Did you know that’s the antidote to any fear based on circumstances that seek to inundate you? It surely is. Think about what Solomon is saying when he says “in all thy ways”. When I was a kid and my dad would admonish me to live according to this verse, I would get supremely discouraged as I felt it was a literal thing—to be actively engaged in sharing every single sensation I felt with my Heavenly Father. The thing about my dad was that he sought to live it out in that very way though. He would tell me this story of having gone back to school after Winter break. It was during that two weeks off that he met the Lord and so everything going forward had been wiped clean of the past and all was fresh and new. He tells me he has this jacket of indigo blue with red, yellow and green lines running the length of the sleeve (and, I assume the body of the jacket). He remembers looking down at his sleeve seeing individual snowflakes light on the fabric and stand out like intricate diamonds against the dark, multicolored backdrop. And now I have this story. There’s obviously something there because the story fires in my mind when I really screw down my attention to this verse and ponder its truth in light of my avalanche of circumstances. But then there’s the rest of the verse:

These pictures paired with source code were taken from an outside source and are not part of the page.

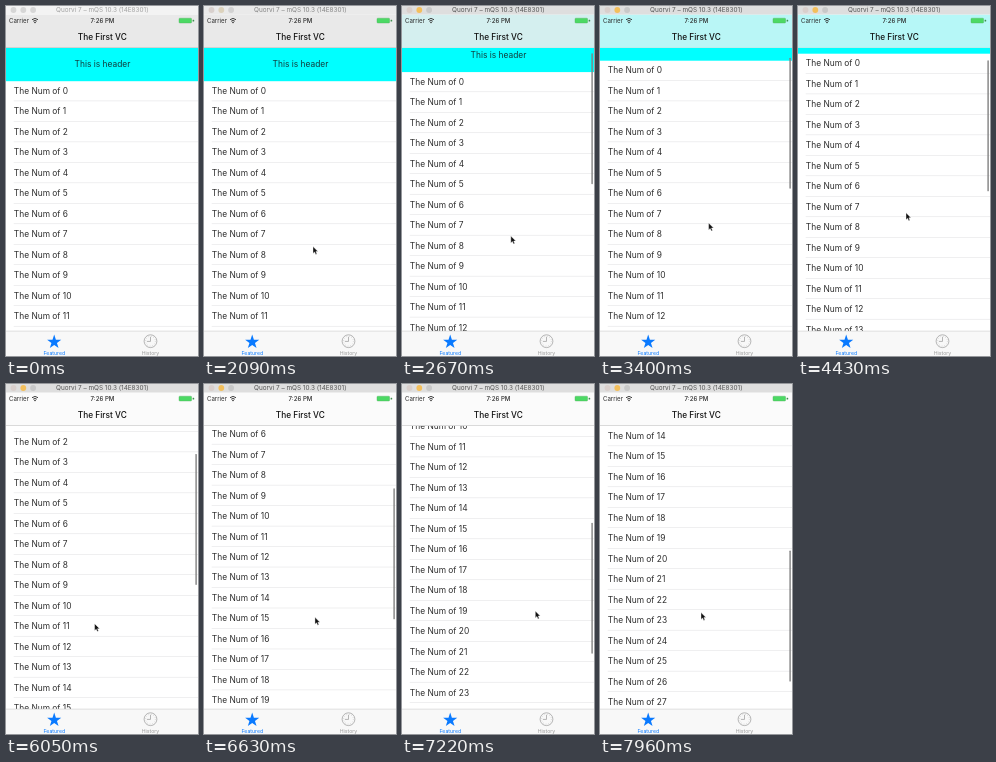
An HTML page for the animation above (8 s loop, 192 by 350 pixels).

```html
<!DOCTYPE html>
<html lang="en">
<head>
<meta charset="utf-8">
<style>
html, body { margin: 0; width: 100%; height: 100%; overflow: hidden; background: #fff; }
svg { display: block; width: 100vw; height: 100vh; font-family: Inter, Roboto, sans-serif; }
</style>
</head>
<body>
<svg viewBox="0 0 192 350">
  <defs>
    <clipPath id="view"><rect y="42" width="192" height="283"/></clipPath>
  </defs>
  <rect width="192" height="350" fill="#fff"/>

  <g clip-path="url(#view)">
    <g id="list" font-size="8.4" fill="#2c2c2c">
      <rect y="42" width="192" height="33.2" fill="#00ffff"/>
      <text x="96.5" y="61.3" text-anchor="middle" fill="#123c3c">This is header</text>
    </g>
    <rect id="thumb" x="189.4" width="1.4" height="131" rx=".7" fill="#808080"/>
  </g>

  <rect id="nav" y="8.5" width="192" height="33.5"/>
  <rect id="navLine" y="41.5" width="192" height=".5" fill="#b8b8b8"/>
  <text x="96.3" y="33.7" font-size="8.3" font-weight="500" text-anchor="middle" fill="#111">The First VC</text>

  <g font-size="6.1" fill="#2a2a2a">
    <text x="3" y="17.2">Carrier</text>
    <text x="96.5" y="17.2" font-weight="500" text-anchor="middle">7:26 PM</text>
    <path d="M26 13.7q3-2.6 6 0M27.2 15.2q1.8-1.5 3.6 0" fill="none" stroke="#2a2a2a" stroke-width=".9"/>
    <circle cx="29" cy="16.5" r=".8"/>
    <rect x="173" y="12.2" width="12.6" height="4.8" rx=".8" fill="#4cd964" stroke="#4fae5e" stroke-width=".4"/>
    <rect x="186.6" y="13.7" width="1.6" height="1.8" rx=".5" fill="#3f8f4e"/>
  </g>

  <rect id="bar" width="192" height="8.5"/>
  <g id="lights"></g>
  <text id="caption" x="96.3" y="6.3" font-size="6.4" text-anchor="middle">Quorvi 7 – mQS 10.3 (14E8301)</text>

  <rect y="325" width="192" height="25" fill="#f8f8f8"/>
  <rect y="324.8" width="192" height=".5" fill="#c4c4c4"/>
  <g font-size="5.2" text-anchor="middle">
    <path id="star" fill="#0a7aff"/>
    <text x="48.3" y="348.7" fill="#0a7aff">Featured</text>
    <g fill="none" stroke="#999" stroke-width=".7">
      <circle cx="144.5" cy="335.2" r="6.4"/>
      <circle cx="144.5" cy="335.2" r="4.9" stroke-width=".6" stroke-dasharray=".5 2.066"/>
      <path d="M144.5 330.8v4.6h-3.6"/>
    </g>
    <text x="144.5" y="348.7" fill="#9a9a9a">History</text>
  </g>

  <path id="cursor" d="M0 0V6.9L1.6 5.5L2.7 7.9L3.9 7.4L2.9 5H5Z" fill="#111" stroke="#fff" stroke-width=".4"/>
</svg>
<script>
const NS = 'http://www.w3.org/2000/svg';
const LOOP = 8000, STEP = 147.3, ROW = 20.48, ROWS = 35;
const $ = id => document.getElementById(id);

function add(parent, tag, attrs, text) {
  const el = document.createElementNS(NS, tag);
  for (const k in attrs) el.setAttribute(k, attrs[k]);
  if (text) el.textContent = text;
  return parent.appendChild(el);
}

for (let i = 0; i < ROWS; i++) {
  const y = 74.5 + i * ROW;
  add($('list'), 'text', { x: 7.8, y: y + 13.4 }, 'The Num of ' + i);
  add($('list'), 'rect', { x: 7.7, y: y + ROW - .3, width: 185, height: .5, fill: '#dedee0' });
}

const lights = [7.5, 17.3, 27.1].map(cx => add($('lights'), 'circle', { cx, cy: 4, r: 2.9 }));

$('star').setAttribute('d', 'M' + Array.from({ length: 10 }, (_, i) => {
  const r = i % 2 ? 2.9 : 7.4, a = i * Math.PI / 5;
  return (48.2 + r * Math.sin(a)).toFixed(2) + ' ' + (336 - r * Math.cos(a)).toFixed(2);
}).join('L') + 'Z');

// [step, scroll offset, cursor x, cursor y]
const keys = [
  [0, 0, 194, 300], [7, 0, 194, 300], [11, 0, 109, 240.5], [14, 0, 109, 240.5],
  [23, 20.5, 108.6, 217], [30, 27.5, 108, 206.8], [39, 68, 88.6, 239.7],
  [41, 68, 88.6, 239.7], [49, 247.3, 133.3, 227], [54, 319.8, 101, 228.5]
];

function pose(k) {
  let i = 0;
  while (i < keys.length - 2 && keys[i + 1][0] <= k) i++;
  const a = keys[i], b = keys[i + 1];
  const u = Math.min(1, (k - a[0]) / (b[0] - a[0]));
  return a.map((v, j) => v + (b[j] - v) * u);
}

const clamp = v => Math.max(0, Math.min(1, v));
const mix = (a, b, u) => a.map((v, i) => v + (b[i] - v) * u);

function navColor(offset) {
  const tinted = mix([233, 233, 233], [182, 247, 247], clamp(offset / 22));
  const c = mix(tinted, [251, 251, 251], clamp((offset - 34) / 30));
  return `rgb(${c.map(Math.round)})`;
}

// window focus: 0 idle, 1 waking, 2 active
const looks = [
  { bar: '#f3f3f3', text: '#a2a2a2', dots: ['#d6d6d6', '#d6d6d6', '#d6d6d6'] },
  { bar: '#eaeaea', text: '#858585', dots: ['#d8d0cd', '#dcd2bc', '#d2d2d2'] },
  { bar: '#dedede', text: '#555', dots: ['#d9cfcc', '#f3bf5c', '#c8c8c8'] }
];

function draw(t) {
  const k = Math.floor((t + 10) / STEP);
  const [, offset, x, y] = pose(k);
  const look = looks[k < 11 ? 0 : k < 15 ? 1 : 2];

  $('list').setAttribute('transform', `translate(0 ${-offset})`);
  $('thumb').setAttribute('y', 43.8 + offset * .384);
  $('thumb').setAttribute('opacity', offset > 0 ? 1 : 0);
  $('nav').setAttribute('fill', navColor(offset));
  $('navLine').setAttribute('opacity', offset > 0 && offset < 33 ? .3 : 1);
  $('bar').setAttribute('fill', look.bar);
  $('caption').setAttribute('fill', look.text);
  lights.forEach((el, i) => el.setAttribute('fill', look.dots[i]));
  $('cursor').setAttribute('transform', `translate(${x} ${y})`);
}

function tick() {
  draw(performance.now() % LOOP);
  requestAnimationFrame(tick);
}
tick();
</script>
</body>
</html>
```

“…and He shall direct thy paths.” (Proverbs 3:6b)

The thing about the details of life is that life is made up of millions of tiny details. Details are the stuff of life. Thoughts are about the smallest thing I know, only because they would seem to be symbolic of something else: that synapse firing in your brain (another intangible) that gives rise to whatever thought is in your mind while you read this. I’m reminded of Paul’s second letter to the Corinthians wherein he tells us to bring “into captivity every thought to the obedience of Christ.” (2 Corinthians 10:5) And it would seem any and every physical detail we elect to focus on to the neglect of the greater whole (seriously, letting go of the big picture at times is a sign, an act of trust) has its own thought. Like a snowflake or a piece of glitter you notice in the carpet. A mote of dust floating through the air. Any pattern on any surface you encounter has exquisite detail if you know how to look. It isn’t even a matter of knowing where. Revel. All around you is this rich, beautiful loam of perception that you (and I) get the gift of experiencing.